■ **Aim of the task**
Pull every line containing "noise" from the data.
☆ ☆ ☆
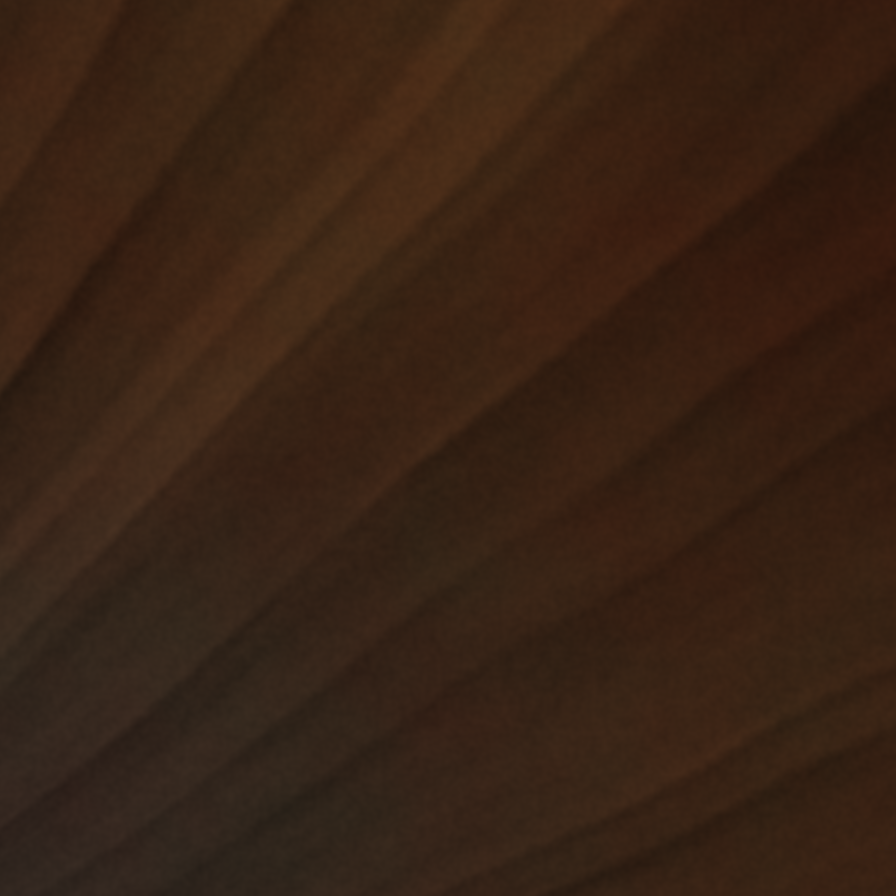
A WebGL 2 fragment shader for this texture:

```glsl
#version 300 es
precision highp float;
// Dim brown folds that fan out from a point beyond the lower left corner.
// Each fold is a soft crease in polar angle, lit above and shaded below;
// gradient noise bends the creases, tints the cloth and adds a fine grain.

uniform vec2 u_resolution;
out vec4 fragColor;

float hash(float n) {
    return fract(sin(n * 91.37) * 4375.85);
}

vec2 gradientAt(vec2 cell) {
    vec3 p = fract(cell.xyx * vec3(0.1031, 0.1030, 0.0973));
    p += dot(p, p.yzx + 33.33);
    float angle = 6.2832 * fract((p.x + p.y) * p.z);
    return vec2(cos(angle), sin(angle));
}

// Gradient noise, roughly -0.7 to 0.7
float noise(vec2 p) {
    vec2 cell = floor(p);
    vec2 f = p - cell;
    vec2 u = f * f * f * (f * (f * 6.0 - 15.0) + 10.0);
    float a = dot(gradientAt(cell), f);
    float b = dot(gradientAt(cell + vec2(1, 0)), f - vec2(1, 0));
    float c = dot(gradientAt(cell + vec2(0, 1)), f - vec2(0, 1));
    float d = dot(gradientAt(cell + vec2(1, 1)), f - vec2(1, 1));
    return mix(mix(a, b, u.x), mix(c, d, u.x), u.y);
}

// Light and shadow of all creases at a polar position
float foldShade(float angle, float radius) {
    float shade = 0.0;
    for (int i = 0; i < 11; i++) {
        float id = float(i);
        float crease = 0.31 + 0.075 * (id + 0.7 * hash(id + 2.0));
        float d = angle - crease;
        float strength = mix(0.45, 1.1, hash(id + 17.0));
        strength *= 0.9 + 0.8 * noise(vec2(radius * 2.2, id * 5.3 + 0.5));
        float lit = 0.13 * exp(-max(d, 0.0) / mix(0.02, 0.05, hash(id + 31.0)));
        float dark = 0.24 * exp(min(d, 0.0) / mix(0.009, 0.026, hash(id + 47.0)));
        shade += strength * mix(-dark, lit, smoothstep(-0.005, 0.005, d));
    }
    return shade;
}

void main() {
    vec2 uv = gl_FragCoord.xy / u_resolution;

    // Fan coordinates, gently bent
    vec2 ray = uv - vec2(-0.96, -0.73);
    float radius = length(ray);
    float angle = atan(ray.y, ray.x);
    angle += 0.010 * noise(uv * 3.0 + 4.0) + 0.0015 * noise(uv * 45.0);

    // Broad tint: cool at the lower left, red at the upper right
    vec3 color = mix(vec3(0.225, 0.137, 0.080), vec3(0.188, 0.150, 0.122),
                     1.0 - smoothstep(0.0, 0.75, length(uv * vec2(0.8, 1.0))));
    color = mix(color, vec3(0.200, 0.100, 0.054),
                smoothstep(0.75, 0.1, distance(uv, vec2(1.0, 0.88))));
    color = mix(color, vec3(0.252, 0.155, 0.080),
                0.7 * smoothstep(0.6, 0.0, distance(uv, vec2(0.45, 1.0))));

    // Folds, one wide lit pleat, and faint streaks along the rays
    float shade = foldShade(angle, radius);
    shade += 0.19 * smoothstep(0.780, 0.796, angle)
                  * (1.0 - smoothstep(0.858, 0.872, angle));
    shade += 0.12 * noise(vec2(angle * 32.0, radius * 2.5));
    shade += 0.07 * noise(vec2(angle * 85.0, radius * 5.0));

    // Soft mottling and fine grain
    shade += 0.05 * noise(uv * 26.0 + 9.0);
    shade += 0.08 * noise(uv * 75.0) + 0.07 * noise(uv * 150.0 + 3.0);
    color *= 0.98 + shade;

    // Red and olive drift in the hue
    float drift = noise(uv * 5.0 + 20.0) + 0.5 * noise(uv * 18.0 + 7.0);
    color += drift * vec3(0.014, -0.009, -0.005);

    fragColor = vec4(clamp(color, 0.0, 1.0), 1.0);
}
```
☆ ☆ ☆
■ **Solution to this problem**
// gradient noise bends the creases, tints the cloth and adds a fine grain.
// Gradient noise, roughly -0.7 to 0.7
float noise(vec2 p) {
        strength *= 0.9 + 0.8 * noise(vec2(radius * 2.2, id * 5.3 + 0.5));
    angle += 0.010 * noise(uv * 3.0 + 4.0) + 0.0015 * noise(uv * 45.0);
    shade += 0.12 * noise(vec2(angle * 32.0, radius * 2.5));
    shade += 0.07 * noise(vec2(angle * 85.0, radius * 5.0));
    shade += 0.05 * noise(uv * 26.0 + 9.0);
    shade += 0.08 * noise(uv * 75.0) + 0.07 * noise(uv * 150.0 + 3.0);
    float drift = noise(uv * 5.0 + 20.0) + 0.5 * noise(uv * 18.0 + 7.0);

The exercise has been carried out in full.